──────── RECORDS TO USE ────────

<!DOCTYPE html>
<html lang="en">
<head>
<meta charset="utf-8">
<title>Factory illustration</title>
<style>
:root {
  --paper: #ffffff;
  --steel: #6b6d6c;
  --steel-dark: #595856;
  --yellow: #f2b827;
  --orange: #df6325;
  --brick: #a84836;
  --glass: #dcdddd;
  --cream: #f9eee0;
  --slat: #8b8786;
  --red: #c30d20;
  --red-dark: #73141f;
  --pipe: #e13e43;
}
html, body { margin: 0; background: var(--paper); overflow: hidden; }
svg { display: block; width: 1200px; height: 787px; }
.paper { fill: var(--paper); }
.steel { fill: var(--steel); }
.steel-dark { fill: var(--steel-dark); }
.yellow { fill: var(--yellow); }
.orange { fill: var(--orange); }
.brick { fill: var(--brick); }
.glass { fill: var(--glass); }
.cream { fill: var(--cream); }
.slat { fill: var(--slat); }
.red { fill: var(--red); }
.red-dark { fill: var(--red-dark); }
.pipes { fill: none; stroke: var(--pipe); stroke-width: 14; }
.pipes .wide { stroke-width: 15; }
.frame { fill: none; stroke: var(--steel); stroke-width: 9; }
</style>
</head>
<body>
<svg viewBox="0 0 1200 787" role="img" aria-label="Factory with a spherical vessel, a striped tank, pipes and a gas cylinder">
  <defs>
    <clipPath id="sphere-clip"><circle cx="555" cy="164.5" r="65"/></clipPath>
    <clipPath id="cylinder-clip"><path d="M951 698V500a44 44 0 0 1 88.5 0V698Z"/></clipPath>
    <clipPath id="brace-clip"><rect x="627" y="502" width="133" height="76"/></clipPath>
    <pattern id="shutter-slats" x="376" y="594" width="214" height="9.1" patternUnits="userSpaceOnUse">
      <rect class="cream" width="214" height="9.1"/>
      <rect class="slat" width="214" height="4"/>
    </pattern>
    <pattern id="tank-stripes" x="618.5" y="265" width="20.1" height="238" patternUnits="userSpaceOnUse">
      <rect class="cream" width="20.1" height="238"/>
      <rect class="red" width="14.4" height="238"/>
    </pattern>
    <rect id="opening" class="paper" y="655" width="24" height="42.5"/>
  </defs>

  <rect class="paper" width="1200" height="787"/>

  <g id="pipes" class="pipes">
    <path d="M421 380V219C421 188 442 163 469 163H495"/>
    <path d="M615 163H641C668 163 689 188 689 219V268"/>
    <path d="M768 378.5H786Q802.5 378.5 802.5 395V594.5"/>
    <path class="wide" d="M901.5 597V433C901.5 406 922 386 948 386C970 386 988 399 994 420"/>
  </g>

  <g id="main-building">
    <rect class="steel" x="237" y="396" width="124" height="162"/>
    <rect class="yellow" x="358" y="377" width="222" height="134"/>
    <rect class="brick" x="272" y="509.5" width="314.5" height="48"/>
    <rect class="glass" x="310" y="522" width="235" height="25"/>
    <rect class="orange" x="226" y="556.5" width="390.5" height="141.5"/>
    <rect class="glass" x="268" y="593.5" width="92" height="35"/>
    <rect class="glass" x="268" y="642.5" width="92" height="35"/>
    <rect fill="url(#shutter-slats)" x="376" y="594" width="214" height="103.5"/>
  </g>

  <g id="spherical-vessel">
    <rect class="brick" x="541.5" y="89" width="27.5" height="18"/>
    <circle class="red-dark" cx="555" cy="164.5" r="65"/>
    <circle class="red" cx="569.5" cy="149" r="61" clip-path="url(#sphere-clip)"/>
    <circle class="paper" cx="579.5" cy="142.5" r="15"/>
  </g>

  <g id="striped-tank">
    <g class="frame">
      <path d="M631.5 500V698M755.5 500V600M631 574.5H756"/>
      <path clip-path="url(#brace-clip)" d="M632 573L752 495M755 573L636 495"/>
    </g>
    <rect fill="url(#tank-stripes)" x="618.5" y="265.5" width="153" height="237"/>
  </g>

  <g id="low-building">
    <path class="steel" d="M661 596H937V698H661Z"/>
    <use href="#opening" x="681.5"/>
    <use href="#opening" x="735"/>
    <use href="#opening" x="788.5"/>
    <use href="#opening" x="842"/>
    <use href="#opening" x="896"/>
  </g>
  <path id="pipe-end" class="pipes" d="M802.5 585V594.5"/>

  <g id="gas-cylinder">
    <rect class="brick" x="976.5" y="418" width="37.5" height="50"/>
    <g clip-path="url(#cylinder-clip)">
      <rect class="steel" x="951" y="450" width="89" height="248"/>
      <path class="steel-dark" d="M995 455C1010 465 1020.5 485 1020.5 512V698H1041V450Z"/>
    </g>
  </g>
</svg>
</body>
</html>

────────

WORK INSTRUCTIONS – Nothing should be changed: write out all of the data as is.

RESULT OF THE TASK –
<!DOCTYPE html>
<html lang="en">
<head>
<meta charset="utf-8">
<title>Factory illustration</title>
<style>
:root {
  --paper: #ffffff;
  --steel: #6b6d6c;
  --steel-dark: #595856;
  --yellow: #f2b827;
  --orange: #df6325;
  --brick: #a84836;
  --glass: #dcdddd;
  --cream: #f9eee0;
  --slat: #8b8786;
  --red: #c30d20;
  --red-dark: #73141f;
  --pipe: #e13e43;
}
html, body { margin: 0; background: var(--paper); overflow: hidden; }
svg { display: block; width: 1200px; height: 787px; }
.paper { fill: var(--paper); }
.steel { fill: var(--steel); }
.steel-dark { fill: var(--steel-dark); }
.yellow { fill: var(--yellow); }
.orange { fill: var(--orange); }
.brick { fill: var(--brick); }
.glass { fill: var(--glass); }
.cream { fill: var(--cream); }
.slat { fill: var(--slat); }
.red { fill: var(--red); }
.red-dark { fill: var(--red-dark); }
.pipes { fill: none; stroke: var(--pipe); stroke-width: 14; }
.pipes .wide { stroke-width: 15; }
.frame { fill: none; stroke: var(--steel); stroke-width: 9; }
</style>
</head>
<body>
<svg viewBox="0 0 1200 787" role="img" aria-label="Factory with a spherical vessel, a striped tank, pipes and a gas cylinder">
  <defs>
    <clipPath id="sphere-clip"><circle cx="555" cy="164.5" r="65"/></clipPath>
    <clipPath id="cylinder-clip"><path d="M951 698V500a44 44 0 0 1 88.5 0V698Z"/></clipPath>
    <clipPath id="brace-clip"><rect x="627" y="502" width="133" height="76"/></clipPath>
    <pattern id="shutter-slats" x="376" y="594" width="214" height="9.1" patternUnits="userSpaceOnUse">
      <rect class="cream" width="214" height="9.1"/>
      <rect class="slat" width="214" height="4"/>
    </pattern>
    <pattern id="tank-stripes" x="618.5" y="265" width="20.1" height="238" patternUnits="userSpaceOnUse">
      <rect class="cream" width="20.1" height="238"/>
      <rect class="red" width="14.4" height="238"/>
    </pattern>
    <rect id="opening" class="paper" y="655" width="24" height="42.5"/>
  </defs>

  <rect class="paper" width="1200" height="787"/>

  <g id="pipes" class="pipes">
    <path d="M421 380V219C421 188 442 163 469 163H495"/>
    <path d="M615 163H641C668 163 689 188 689 219V268"/>
    <path d="M768 378.5H786Q802.5 378.5 802.5 395V594.5"/>
    <path class="wide" d="M901.5 597V433C901.5 406 922 386 948 386C970 386 988 399 994 420"/>
  </g>

  <g id="main-building">
    <rect class="steel" x="237" y="396" width="124" height="162"/>
    <rect class="yellow" x="358" y="377" width="222" height="134"/>
    <rect class="brick" x="272" y="509.5" width="314.5" height="48"/>
    <rect class="glass" x="310" y="522" width="235" height="25"/>
    <rect class="orange" x="226" y="556.5" width="390.5" height="141.5"/>
    <rect class="glass" x="268" y="593.5" width="92" height="35"/>
    <rect class="glass" x="268" y="642.5" width="92" height="35"/>
    <rect fill="url(#shutter-slats)" x="376" y="594" width="214" height="103.5"/>
  </g>

  <g id="spherical-vessel">
    <rect class="brick" x="541.5" y="89" width="27.5" height="18"/>
    <circle class="red-dark" cx="555" cy="164.5" r="65"/>
    <circle class="red" cx="569.5" cy="149" r="61" clip-path="url(#sphere-clip)"/>
    <circle class="paper" cx="579.5" cy="142.5" r="15"/>
  </g>

  <g id="striped-tank">
    <g class="frame">
      <path d="M631.5 500V698M755.5 500V600M631 574.5H756"/>
      <path clip-path="url(#brace-clip)" d="M632 573L752 495M755 573L636 495"/>
    </g>
    <rect fill="url(#tank-stripes)" x="618.5" y="265.5" width="153" height="237"/>
  </g>

  <g id="low-building">
    <path class="steel" d="M661 596H937V698H661Z"/>
    <use href="#opening" x="681.5"/>
    <use href="#opening" x="735"/>
    <use href="#opening" x="788.5"/>
    <use href="#opening" x="842"/>
    <use href="#opening" x="896"/>
  </g>
  <path id="pipe-end" class="pipes" d="M802.5 585V594.5"/>

  <g id="gas-cylinder">
    <rect class="brick" x="976.5" y="418" width="37.5" height="50"/>
    <g clip-path="url(#cylinder-clip)">
      <rect class="steel" x="951" y="450" width="89" height="248"/>
      <path class="steel-dark" d="M995 455C1010 465 1020.5 485 1020.5 512V698H1041V450Z"/>
    </g>
  </g>
</svg>
</body>
</html>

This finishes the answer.